First up is A Penny for Your Thoughts. Written by George Clayton Johnson, the episode premiered on 3 February, 1961.
When bank clerk Hector B. Poole (Dick York) tosses a coin to a newspaper vendor it lands on its edge and he is imbued with the ability to hear other people’s thoughts, plans and fantasies, and he soon learns that this power isn’t as much a gift as he thought it would be.
The cause of his gift is a little silly, but York is a great performer who makes it work, and his realization of what he can do is fairly well played. He hears rude thoughts, romantic ones, devious plans and name-calling. There are moments of humour as well as dramatic ones, and it works out pretty well. York is vastly entertaining.
As he tries to do right by his job, tbings unfurl quickly, but when a chance to improve the lives of his co-workers and himself, he takes it, and then just as easily loses it again.
This one is a fun little tale plays up the whimsical side of the Zone.
The extras for this episode include a commentary by Johnson and Zone historian Marc Scott Zircee, a 1978 interview with Johnson, sponsor billboards and an isolated score.

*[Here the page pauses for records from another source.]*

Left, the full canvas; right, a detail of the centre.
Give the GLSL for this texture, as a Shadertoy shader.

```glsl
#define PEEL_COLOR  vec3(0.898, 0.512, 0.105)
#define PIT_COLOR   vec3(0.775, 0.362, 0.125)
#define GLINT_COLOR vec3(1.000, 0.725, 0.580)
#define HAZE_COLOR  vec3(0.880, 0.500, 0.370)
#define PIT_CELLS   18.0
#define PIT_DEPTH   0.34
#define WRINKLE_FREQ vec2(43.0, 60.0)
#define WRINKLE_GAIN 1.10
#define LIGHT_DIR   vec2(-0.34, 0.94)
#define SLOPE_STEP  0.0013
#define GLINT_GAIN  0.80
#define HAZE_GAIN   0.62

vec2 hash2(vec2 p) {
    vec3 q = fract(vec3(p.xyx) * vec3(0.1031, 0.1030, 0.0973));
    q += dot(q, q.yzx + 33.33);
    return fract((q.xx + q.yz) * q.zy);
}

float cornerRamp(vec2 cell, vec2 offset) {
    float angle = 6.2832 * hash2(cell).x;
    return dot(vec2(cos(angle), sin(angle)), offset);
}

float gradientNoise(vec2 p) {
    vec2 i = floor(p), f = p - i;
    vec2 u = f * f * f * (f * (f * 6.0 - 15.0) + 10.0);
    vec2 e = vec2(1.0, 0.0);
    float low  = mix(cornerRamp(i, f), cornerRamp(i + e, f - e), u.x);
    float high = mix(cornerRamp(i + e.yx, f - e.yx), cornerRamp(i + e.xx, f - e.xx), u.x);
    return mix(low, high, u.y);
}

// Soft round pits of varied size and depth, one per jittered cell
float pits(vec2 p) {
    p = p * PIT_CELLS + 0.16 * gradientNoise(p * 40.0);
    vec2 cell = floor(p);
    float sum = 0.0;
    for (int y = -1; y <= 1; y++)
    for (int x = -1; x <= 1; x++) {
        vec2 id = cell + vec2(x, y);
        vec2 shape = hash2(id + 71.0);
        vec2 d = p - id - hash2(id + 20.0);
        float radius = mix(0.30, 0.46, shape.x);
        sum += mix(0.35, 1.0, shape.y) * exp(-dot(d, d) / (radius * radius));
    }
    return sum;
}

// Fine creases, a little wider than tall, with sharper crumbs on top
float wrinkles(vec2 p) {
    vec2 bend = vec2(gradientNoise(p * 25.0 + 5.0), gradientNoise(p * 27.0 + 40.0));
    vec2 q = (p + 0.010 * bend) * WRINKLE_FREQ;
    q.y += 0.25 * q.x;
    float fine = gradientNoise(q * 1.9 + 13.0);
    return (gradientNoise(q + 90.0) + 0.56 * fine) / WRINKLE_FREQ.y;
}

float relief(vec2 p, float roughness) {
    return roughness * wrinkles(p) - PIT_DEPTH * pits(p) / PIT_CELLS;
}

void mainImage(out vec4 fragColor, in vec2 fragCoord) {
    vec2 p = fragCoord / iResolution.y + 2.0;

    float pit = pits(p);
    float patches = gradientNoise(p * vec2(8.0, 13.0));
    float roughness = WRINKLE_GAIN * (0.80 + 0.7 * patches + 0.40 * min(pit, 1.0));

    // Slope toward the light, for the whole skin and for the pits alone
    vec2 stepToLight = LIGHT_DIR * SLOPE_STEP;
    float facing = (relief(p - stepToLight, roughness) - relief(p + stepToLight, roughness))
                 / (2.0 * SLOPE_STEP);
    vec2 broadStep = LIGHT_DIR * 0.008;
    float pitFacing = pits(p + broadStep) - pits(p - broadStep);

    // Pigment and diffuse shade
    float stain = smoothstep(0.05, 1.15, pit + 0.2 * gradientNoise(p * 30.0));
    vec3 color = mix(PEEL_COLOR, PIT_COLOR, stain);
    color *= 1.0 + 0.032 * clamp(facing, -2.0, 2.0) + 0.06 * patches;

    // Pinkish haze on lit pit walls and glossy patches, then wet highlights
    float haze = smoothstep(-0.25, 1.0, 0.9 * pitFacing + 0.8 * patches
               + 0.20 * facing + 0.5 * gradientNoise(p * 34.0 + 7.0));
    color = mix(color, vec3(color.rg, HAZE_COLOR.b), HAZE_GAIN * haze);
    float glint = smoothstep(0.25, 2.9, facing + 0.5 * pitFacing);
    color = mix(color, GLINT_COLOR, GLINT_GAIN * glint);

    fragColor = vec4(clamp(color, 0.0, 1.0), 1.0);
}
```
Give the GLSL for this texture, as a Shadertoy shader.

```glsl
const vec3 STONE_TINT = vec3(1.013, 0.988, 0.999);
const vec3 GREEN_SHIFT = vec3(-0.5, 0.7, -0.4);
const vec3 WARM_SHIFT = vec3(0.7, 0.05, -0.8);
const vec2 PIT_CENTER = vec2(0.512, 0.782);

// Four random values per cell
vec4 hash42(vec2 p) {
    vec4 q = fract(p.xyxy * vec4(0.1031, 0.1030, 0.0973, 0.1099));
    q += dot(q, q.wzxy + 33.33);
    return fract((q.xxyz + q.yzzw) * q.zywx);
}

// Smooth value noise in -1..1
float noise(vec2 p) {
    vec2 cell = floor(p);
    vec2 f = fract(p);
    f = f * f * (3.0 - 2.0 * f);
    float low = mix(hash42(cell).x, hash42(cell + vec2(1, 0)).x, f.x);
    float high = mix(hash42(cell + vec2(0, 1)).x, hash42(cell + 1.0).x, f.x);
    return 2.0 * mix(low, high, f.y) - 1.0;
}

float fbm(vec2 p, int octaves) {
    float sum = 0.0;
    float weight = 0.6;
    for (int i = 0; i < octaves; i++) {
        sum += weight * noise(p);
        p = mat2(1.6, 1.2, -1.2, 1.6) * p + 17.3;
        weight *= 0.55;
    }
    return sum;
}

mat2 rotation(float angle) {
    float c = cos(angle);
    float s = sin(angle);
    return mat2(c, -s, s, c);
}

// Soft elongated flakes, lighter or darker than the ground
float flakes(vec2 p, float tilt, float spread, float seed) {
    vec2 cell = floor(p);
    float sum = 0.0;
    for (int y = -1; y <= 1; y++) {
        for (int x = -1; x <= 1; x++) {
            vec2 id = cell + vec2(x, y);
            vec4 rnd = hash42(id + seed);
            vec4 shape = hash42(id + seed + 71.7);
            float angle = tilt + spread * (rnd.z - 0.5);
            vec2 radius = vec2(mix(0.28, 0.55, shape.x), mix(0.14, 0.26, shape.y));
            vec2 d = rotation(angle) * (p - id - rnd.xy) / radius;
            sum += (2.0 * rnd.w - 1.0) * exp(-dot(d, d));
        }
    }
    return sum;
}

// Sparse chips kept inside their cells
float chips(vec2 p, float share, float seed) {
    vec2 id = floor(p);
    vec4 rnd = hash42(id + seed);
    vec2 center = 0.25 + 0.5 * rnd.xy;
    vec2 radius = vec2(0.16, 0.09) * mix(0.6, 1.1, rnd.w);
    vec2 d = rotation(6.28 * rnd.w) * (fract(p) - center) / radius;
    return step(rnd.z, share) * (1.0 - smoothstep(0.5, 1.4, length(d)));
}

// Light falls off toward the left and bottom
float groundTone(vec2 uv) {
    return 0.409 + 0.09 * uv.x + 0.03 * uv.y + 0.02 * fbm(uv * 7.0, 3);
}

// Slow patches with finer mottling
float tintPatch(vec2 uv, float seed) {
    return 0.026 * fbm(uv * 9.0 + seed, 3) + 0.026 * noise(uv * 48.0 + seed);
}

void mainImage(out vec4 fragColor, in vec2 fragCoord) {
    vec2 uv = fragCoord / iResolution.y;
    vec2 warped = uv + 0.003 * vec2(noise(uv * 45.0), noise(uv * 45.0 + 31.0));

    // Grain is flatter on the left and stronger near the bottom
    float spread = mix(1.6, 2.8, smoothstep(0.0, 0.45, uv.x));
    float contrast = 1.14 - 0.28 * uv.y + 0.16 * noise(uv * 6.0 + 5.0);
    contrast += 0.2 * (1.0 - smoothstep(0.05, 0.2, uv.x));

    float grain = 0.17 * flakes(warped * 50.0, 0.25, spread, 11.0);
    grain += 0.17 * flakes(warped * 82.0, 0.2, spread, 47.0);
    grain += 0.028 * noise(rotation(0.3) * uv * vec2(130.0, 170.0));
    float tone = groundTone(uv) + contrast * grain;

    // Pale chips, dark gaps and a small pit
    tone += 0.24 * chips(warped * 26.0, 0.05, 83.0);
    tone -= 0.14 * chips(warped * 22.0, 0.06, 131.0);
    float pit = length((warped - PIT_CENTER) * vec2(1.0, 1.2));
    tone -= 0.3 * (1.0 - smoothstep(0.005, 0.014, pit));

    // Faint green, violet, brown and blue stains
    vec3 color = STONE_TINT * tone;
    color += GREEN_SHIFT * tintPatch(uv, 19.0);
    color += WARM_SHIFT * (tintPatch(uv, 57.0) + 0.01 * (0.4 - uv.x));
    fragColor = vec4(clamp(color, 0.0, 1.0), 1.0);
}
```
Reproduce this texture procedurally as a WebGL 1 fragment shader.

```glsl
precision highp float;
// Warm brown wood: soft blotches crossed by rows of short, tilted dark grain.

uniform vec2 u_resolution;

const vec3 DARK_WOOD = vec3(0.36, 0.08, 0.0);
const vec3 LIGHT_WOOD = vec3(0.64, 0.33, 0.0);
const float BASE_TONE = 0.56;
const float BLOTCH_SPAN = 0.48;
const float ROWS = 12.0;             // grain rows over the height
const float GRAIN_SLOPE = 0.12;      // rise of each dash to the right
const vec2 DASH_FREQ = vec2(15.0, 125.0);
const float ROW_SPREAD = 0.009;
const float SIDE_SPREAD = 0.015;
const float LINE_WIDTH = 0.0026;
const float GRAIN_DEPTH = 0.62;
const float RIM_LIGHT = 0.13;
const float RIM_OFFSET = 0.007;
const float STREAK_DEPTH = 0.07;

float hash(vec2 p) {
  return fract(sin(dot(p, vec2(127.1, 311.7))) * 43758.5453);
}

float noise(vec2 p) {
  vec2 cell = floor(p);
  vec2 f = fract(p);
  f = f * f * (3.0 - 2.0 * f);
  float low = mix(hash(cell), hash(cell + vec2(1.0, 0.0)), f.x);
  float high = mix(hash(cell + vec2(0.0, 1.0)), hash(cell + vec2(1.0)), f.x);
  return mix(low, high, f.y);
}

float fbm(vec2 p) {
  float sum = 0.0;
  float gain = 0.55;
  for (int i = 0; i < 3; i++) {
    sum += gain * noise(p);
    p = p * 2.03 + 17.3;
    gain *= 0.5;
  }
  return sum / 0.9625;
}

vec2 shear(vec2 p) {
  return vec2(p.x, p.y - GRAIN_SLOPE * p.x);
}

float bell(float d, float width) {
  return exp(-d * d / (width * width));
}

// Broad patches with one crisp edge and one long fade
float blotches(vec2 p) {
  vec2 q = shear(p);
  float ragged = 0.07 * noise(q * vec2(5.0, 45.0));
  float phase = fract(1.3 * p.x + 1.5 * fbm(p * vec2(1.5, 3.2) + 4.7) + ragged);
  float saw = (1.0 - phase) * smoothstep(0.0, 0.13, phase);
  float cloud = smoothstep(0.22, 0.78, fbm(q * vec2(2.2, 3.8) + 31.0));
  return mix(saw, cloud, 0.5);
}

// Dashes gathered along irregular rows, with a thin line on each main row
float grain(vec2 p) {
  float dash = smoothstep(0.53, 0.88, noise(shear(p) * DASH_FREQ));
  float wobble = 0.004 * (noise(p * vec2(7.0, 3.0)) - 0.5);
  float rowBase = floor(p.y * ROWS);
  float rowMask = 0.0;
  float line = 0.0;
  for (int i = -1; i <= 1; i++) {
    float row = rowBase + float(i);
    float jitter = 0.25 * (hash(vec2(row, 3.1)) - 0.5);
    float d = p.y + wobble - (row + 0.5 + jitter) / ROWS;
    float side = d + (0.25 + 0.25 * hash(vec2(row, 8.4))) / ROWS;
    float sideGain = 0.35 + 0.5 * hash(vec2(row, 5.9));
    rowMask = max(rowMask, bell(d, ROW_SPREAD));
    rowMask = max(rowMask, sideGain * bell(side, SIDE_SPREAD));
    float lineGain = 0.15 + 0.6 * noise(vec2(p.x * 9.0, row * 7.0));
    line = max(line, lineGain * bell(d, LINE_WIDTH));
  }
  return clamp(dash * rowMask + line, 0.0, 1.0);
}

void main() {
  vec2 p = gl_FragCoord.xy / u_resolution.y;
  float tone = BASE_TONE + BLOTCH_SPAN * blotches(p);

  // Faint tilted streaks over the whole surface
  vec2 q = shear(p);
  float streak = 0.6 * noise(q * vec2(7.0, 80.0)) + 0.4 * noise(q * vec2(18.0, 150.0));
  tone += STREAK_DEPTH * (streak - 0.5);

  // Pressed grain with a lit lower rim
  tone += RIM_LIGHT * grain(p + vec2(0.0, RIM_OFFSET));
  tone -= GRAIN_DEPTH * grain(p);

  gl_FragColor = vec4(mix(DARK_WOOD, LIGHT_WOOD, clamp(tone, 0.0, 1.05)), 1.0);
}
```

Twenty Two is another of the second season episodes, the fourth, to be shot on video tape which detracts from what could have been a top-drawer episode.
Rod Serling adapts Bennett Cerf’s story and spooked viewers with it on 10 February, 1961.
Liz Powel (Barbara Nichols) is in hospital, recovering from the stress of being overworked. Every night she is plagued with a nightmare of a visit to the morgue in the hospital basement.
Her doctor (Lost in Space‘s Jonathan Harris) tries to convince her she‘s fine, but the nightmare won’t let her be, every night the journey to the morgue causes her to wake in terror. When she finally leaves the hospital, to fly home, that she understands what is truly going on.
The nightmare sequene is truly disturbing, its look and pacing, and its final moments truly frighten. The reveal, of course, makes the whole episode that much more intense.
Yes, most viewers can predict it, but the story works because of how it’s told and crafted. Spooky and solid.
The extras for this episode are an isolated score, sponsor billboards and an original production slate.
The Odyssey of Flight 33 took off on 24 February, 1961. Serling penned this story about a plane, captained by Skipper Farver (John Anderson) that takes off from London on its way to New York.
En route, a strange speed increase rockets them along, but they are stunned by what they see below them… Flight 33 has somehow travelled back in time.
The reveal of when they are could have been done a touch better, the special effects of the time, especially for television don’t do the creature justice, and even the momentary glimpse we are afforded is almost enough to jar modern viewers from the story.
As the story comes to its conclusion, I love that they go with the downer ending, as the Skipper and his crew try to figure out what to do. I really enjoy the way this one plays out.
The extras rounding out this episode incude a commentary by film historian Gary Gerani, a 1978 interview with Robert Serling, an isolated score, billboards and a radio adaptation starring Daniel J. Travanti.
This collection continues to entertain, spook and fill me with wonder. Few shows have had the impact on television and pop culture that The Twilight Zone has had, and there is a reason it endures – most times the stories are smart, well-crafted and filled with some high calibre actors.
But don’t take my word for it check out The Twilight Zone: The Complete Series on blu-ray fom Paramount Pictures.